The electricity sector has been undergoing a transformation due to low natural gas prices and a strong desire for clean energy resources. In particular, climate change is a clarion call for action. Sustainable energy strategies to promote job creation, economic growth and a healthy environment have never been more needed than they are today. We believe PSEG is a valuable resource for achieving our customers' strong desire for cleaner energy and improved air quality.
As a leader in low-carbon energy, PSEG recognizes that climate change is the preeminent challenge for a business such as ours with a strong commitment to building a sustainable energy future. With this challenge, we believe there is the opportunity to create an energy system that is cleaner and more efficient - one that protects the environment and helps our customers reduce their energy bills. We began factoring climate change into our business decisions and investments in the early 1990s - well before many others in our industry.
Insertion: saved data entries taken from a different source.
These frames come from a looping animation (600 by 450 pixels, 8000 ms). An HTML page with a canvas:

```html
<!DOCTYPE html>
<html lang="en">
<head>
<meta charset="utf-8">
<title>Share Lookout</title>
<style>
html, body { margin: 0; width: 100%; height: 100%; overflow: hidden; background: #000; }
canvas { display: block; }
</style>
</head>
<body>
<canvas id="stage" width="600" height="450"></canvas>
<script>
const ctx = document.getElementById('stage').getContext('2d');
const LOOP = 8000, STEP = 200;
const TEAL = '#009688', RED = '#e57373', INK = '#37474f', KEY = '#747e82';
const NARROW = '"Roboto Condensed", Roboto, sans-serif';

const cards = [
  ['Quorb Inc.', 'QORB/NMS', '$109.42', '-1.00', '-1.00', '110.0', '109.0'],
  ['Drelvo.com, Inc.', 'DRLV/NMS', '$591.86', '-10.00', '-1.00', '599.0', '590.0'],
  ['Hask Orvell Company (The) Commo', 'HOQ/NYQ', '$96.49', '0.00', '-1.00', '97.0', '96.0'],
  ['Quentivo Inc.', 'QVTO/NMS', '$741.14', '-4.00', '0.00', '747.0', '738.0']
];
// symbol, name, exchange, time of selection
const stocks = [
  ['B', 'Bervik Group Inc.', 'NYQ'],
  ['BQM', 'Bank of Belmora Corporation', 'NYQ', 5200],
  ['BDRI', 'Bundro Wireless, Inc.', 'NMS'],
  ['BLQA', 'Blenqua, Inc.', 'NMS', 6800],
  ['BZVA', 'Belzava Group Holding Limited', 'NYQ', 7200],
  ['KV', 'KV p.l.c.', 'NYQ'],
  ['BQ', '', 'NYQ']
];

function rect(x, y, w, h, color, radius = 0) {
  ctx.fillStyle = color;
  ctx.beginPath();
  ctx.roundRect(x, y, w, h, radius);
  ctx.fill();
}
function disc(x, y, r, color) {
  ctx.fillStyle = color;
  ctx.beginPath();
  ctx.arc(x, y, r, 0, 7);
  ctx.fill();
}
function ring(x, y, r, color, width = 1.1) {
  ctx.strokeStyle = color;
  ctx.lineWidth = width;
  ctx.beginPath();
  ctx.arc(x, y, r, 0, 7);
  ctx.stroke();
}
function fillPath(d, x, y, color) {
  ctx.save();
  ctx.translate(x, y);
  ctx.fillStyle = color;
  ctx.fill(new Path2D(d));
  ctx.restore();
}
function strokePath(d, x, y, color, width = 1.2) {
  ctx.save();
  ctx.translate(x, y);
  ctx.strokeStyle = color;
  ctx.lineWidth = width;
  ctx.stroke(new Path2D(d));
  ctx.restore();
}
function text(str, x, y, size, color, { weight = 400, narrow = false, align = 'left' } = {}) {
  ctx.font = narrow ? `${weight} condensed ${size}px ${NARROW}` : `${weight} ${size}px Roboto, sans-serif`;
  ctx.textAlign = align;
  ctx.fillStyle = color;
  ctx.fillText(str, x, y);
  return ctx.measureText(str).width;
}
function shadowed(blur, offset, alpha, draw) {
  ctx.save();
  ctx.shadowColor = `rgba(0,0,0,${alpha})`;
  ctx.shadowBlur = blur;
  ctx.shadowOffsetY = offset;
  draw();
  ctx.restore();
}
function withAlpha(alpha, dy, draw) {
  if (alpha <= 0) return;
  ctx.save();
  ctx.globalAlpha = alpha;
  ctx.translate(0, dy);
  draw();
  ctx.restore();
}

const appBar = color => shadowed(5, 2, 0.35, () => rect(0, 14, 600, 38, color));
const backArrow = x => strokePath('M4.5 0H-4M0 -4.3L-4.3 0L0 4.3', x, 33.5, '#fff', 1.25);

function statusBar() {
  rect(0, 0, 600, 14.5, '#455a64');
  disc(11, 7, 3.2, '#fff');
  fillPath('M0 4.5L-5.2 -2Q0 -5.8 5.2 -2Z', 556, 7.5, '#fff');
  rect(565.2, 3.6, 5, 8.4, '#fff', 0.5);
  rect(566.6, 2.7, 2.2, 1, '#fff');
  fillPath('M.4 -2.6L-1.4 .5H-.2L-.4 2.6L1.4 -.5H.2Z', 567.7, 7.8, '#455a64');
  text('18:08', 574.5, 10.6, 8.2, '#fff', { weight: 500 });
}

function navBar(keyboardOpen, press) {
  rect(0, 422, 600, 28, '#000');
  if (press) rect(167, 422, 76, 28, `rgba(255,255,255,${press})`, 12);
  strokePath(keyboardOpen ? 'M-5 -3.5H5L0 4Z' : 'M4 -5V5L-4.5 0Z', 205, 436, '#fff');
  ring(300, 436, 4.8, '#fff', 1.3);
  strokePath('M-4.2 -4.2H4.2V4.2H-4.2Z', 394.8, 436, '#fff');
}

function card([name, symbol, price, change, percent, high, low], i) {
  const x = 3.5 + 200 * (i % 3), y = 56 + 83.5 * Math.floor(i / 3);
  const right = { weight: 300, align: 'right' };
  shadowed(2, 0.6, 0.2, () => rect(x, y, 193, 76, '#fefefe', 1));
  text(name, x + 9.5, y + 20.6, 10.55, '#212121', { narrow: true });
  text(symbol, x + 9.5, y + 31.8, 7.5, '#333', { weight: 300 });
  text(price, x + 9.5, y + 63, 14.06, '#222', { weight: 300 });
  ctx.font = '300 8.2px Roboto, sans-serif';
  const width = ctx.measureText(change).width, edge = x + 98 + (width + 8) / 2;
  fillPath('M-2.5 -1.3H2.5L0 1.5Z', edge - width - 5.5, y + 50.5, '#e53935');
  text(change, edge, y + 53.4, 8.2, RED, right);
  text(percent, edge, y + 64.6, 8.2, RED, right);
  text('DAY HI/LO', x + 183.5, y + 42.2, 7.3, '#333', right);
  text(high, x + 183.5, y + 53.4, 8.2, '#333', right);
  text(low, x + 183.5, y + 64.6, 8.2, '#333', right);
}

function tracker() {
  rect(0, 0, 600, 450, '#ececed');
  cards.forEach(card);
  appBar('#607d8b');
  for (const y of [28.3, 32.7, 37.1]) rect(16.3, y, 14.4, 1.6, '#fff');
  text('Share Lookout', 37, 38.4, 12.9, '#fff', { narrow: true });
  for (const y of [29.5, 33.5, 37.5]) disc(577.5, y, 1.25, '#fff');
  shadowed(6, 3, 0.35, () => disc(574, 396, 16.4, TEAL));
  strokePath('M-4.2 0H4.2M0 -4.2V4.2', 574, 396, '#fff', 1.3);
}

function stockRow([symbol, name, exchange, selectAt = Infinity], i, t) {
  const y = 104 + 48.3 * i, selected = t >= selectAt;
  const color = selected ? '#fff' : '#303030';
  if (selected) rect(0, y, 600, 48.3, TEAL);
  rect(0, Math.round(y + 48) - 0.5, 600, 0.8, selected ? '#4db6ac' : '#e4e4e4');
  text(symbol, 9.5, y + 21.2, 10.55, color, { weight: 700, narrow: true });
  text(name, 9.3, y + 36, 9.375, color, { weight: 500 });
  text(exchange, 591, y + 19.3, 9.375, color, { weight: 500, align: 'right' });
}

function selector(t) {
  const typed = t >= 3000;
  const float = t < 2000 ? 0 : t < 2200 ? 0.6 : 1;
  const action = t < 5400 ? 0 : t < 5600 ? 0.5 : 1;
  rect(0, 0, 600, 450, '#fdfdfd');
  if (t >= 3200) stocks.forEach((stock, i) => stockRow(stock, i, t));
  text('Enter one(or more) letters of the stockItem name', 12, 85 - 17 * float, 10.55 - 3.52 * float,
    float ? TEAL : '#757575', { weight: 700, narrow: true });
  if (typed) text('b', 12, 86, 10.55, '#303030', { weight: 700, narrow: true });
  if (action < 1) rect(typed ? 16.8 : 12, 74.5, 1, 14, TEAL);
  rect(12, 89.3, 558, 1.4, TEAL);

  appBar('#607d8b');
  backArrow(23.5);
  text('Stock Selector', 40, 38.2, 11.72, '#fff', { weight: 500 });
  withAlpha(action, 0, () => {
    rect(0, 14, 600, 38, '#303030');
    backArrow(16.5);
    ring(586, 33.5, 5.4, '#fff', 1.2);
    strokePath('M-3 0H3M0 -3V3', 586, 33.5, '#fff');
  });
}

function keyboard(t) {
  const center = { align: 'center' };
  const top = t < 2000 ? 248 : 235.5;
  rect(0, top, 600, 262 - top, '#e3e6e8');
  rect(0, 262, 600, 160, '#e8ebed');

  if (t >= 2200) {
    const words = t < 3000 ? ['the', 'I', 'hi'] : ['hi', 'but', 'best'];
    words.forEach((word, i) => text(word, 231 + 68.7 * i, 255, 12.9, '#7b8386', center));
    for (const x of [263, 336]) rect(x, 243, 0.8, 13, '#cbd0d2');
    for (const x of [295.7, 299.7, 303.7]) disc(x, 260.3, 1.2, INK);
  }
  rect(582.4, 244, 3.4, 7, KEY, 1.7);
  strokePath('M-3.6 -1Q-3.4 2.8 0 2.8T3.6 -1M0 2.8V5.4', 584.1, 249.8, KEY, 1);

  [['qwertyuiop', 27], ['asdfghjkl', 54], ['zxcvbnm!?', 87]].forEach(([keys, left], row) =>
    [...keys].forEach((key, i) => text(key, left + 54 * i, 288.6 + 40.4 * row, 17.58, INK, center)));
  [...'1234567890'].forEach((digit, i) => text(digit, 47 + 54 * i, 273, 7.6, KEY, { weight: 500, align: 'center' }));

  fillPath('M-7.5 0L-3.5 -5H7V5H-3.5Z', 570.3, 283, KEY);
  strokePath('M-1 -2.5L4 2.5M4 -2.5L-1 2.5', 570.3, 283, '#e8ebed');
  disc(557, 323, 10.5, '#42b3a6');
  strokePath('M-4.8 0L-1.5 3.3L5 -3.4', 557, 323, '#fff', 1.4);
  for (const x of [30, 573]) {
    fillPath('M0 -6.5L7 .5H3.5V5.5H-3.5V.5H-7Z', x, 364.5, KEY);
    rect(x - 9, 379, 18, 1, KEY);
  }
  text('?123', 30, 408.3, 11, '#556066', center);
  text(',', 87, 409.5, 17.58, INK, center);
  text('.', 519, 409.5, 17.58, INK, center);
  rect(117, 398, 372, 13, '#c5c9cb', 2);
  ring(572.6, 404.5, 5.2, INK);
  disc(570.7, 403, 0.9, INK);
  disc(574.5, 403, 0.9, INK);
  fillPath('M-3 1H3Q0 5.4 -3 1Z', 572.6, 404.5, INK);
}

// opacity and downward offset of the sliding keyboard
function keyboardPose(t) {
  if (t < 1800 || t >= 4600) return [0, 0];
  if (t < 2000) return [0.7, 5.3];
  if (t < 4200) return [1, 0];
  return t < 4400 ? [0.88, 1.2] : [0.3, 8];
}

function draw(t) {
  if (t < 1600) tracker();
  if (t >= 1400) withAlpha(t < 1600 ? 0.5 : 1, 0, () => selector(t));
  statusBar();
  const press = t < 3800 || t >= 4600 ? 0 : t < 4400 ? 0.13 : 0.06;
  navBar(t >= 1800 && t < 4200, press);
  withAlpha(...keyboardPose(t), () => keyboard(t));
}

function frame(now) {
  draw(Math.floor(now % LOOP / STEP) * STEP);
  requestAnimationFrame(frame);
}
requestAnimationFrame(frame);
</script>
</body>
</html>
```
For more than 40 years, nuclear energy has powered millions of New Jersey homes and businesses with clean, safe, reliable and affordable electricity. Today, PSEG's Salem and Hope Creek nuclear plants are an indispensable part of New Jersey's energy mix. Nuclear energy provides nearly half of the 24/7 supply of power generated in New Jersey - power that is essential to the state's economy and environment. In fact, New Jersey has the 10th-lowest statewide electric generating fleet CO2 emission rate in the United States.
We believe energy efficiency must be the centerpiece of a comprehensive effort to build a sustainable energy future. Energy efficiency works for the environment by delivering clean-energy benefits similar to renewable energy sources such as solar or wind, but at a fraction of the cost.
Our renewable energy initiatives have helped make New Jersey one of the leading states for solar energy development - creating jobs, spurring economic activity and helping the state meet its renewable energy targets. New Jersey ranks fifth in cumulative solar electric capacity installed through 2016, according to the Solar Energy Industries Association. PSE&G was recently named Investor-Owned Utility of the Year by the Smart Electric Power Alliance, in recognition of PSE&G's success in increasing the amount of solar energy in New Jersey, in particular by building solar farms on landfills and brownfields.
Electric vehicles can have a powerful impact in combating climate change and reducing pollutants - from carbon, to nitrogen oxide to particulates - especially in a state like New Jersey, where about half of our electricity comes from air emissions-free nuclear power. The popularity of electric vehicles is increasing at a record-setting pace. Here, in New Jersey, there has been a surge in demand, with registration of model year 2016 plug-in electric vehicles up 79 percent.
Climate adaptation is an area of increased focus for us as we implement actions to increase resiliency. PSEG is a founding member of the New Jersey Climate Adaptation Alliance, which was formed in 2011 by a diverse group of stakeholders. The alliance's focus is on climate change preparedness and adaptation in key impacted sectors, including energy infrastructure.
Stewardship of a precious resource. Stewardship of water resources remains a priority for PSEG in the areas where we operate. None of our plants are located in a water-stressed area, with most being located on non-potable estuarine waters. However, New Jersey is also one of the most populated and developed areas of the United States and is beginning to experience water resource constraints on a localized basis. In addition, extreme weather events have led to impacts related to flooding.
Geographically, PSEG operates within a very diverse region of the world. The northeastern United States and New Jersey, in particular, are part of a cycle of migratory travel for many avian, aquatic and terrestrial species, such as red knots, horseshoe crabs and golden wing warblers, to name a few. New Jersey also is home to several species that require special habitats that are in limited supply. These include bog turtles and flora such as swamp pink that inhabit wetland areas.
The cornerstone of our approach to maintaining biodiversity is an environmental impact assessment process for our projects. The process includes three steps: project planning, permitting and compliance. We subject our new facilities and transmission development projects to an impact assessment, which includes an evaluation of biodiversity impacts, using inventory maps created by the New Jersey Geographic Information System. In addition, we file our Environmental Impact Statements and Environmental Assessments with the appropriate regulatory agencies such as the New Jersey Department of Environmental Protection, the Board of Public Utilities and the National Park Service. Our EIS and EA reports are publicly available through those agencies and we post updates to project websites for many of our larger projects.